Cornell and his mother-in-law both sold their homes in 2016 and jointly purchased the new Melrose home for $115,000 less than the sale prices of their previous homes; at the same time, they reduced their combined property taxes from $7,608 to $4,562.

Cornell’s 4,099 square-foot lakefront home has the highest estimated market value in the entire neighborhood. Much smaller houses, owned for much longer and with much lower market values, pay significantly more in property taxes. One home was bought in 2006 for $620,000. Its assessed value in 2016 was $363,300, only $22,000 less than Cornell’s. The next year, that property owner paid 61% more in taxes than Cornell ($7,359 vs. $4,562).

The closest neighboring house, in terms of current estimated market value, was built in 2016. It’s a much smaller house (2,546 square feet), but the year after it was built, when Cornell’s assessed value dropped 40%, this home was assessed at $455,840, with a tax bill of $10,738— more than twice Cornell’s tax bill. (The owner did not claim a homestead exemption.) The current Zillow.com estimated market value is over $200,000 lower than Cornell’s home, but the 2020 assessed value and taxes are double those of Cornell’s house.

None of this is illegal, but few people are aware that they can save that much money by transferring a parent’s SOH benefit to a newly-purchased, jointly-owned home when a parent decides to move in with their children. 

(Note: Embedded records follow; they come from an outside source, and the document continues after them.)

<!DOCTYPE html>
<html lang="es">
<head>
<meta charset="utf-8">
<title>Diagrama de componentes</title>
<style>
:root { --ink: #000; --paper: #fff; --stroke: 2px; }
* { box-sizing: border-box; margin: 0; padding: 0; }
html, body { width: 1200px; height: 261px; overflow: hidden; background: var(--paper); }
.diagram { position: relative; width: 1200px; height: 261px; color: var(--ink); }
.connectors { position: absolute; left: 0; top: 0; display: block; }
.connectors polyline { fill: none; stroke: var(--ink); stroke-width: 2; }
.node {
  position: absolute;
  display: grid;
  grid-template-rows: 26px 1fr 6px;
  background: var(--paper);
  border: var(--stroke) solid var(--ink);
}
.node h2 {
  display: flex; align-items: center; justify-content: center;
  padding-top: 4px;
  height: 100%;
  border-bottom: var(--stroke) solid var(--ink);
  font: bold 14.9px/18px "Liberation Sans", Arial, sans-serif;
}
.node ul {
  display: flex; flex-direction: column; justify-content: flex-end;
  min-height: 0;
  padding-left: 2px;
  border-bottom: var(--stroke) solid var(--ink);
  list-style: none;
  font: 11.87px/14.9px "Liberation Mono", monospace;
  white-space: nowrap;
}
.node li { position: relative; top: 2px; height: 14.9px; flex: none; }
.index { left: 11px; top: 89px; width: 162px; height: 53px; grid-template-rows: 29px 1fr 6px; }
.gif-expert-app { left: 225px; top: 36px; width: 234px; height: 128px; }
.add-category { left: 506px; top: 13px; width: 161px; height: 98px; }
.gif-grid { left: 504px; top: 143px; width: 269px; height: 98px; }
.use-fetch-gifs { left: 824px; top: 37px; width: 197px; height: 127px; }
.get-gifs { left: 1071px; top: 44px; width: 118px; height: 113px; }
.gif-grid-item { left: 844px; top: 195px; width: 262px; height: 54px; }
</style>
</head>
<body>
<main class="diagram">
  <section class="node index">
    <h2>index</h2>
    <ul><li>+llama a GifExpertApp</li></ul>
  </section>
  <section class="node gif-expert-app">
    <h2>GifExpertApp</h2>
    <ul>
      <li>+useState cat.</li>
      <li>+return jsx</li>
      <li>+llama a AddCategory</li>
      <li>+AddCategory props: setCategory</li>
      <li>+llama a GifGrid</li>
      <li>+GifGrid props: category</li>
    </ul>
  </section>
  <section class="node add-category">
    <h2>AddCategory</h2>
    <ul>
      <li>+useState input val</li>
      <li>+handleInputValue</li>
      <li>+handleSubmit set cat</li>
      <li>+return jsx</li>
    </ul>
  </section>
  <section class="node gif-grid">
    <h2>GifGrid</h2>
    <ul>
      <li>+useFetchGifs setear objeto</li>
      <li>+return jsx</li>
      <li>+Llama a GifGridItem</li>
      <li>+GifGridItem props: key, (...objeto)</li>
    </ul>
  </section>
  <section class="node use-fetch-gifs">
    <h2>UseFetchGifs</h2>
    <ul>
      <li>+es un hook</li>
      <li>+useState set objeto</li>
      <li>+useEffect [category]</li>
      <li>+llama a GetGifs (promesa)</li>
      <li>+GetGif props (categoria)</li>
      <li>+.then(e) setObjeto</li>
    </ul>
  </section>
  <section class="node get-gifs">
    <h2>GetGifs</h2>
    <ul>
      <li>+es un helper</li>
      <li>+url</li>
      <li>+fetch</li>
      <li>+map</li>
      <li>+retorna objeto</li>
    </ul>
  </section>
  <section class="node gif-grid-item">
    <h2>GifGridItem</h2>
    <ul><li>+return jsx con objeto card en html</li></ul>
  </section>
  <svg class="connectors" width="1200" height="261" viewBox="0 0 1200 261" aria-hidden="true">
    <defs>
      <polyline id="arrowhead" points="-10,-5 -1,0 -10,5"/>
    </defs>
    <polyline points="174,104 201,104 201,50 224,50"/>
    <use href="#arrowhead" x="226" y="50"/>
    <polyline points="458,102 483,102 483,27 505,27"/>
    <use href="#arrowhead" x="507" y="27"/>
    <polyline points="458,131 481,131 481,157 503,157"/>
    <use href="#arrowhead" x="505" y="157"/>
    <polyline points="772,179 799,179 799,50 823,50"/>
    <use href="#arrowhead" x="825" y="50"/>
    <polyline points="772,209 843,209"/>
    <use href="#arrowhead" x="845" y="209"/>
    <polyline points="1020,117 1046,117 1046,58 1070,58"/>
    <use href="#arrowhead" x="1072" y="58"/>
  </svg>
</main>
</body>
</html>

In 2020, the Alachua County Commission voted to set the property tax rate for the general fund at the rolled-back rate, which keeps property taxes nearly flat for existing property owners. But for 2021, the County Commission will vote on September 14 to impose a rate that is 3.61% above the rolled-back rate, increasing the general fund budget by about $8 million; thanks to the SOH benefit transfer, Cornell will pay a smaller share of that increase than his neighbors.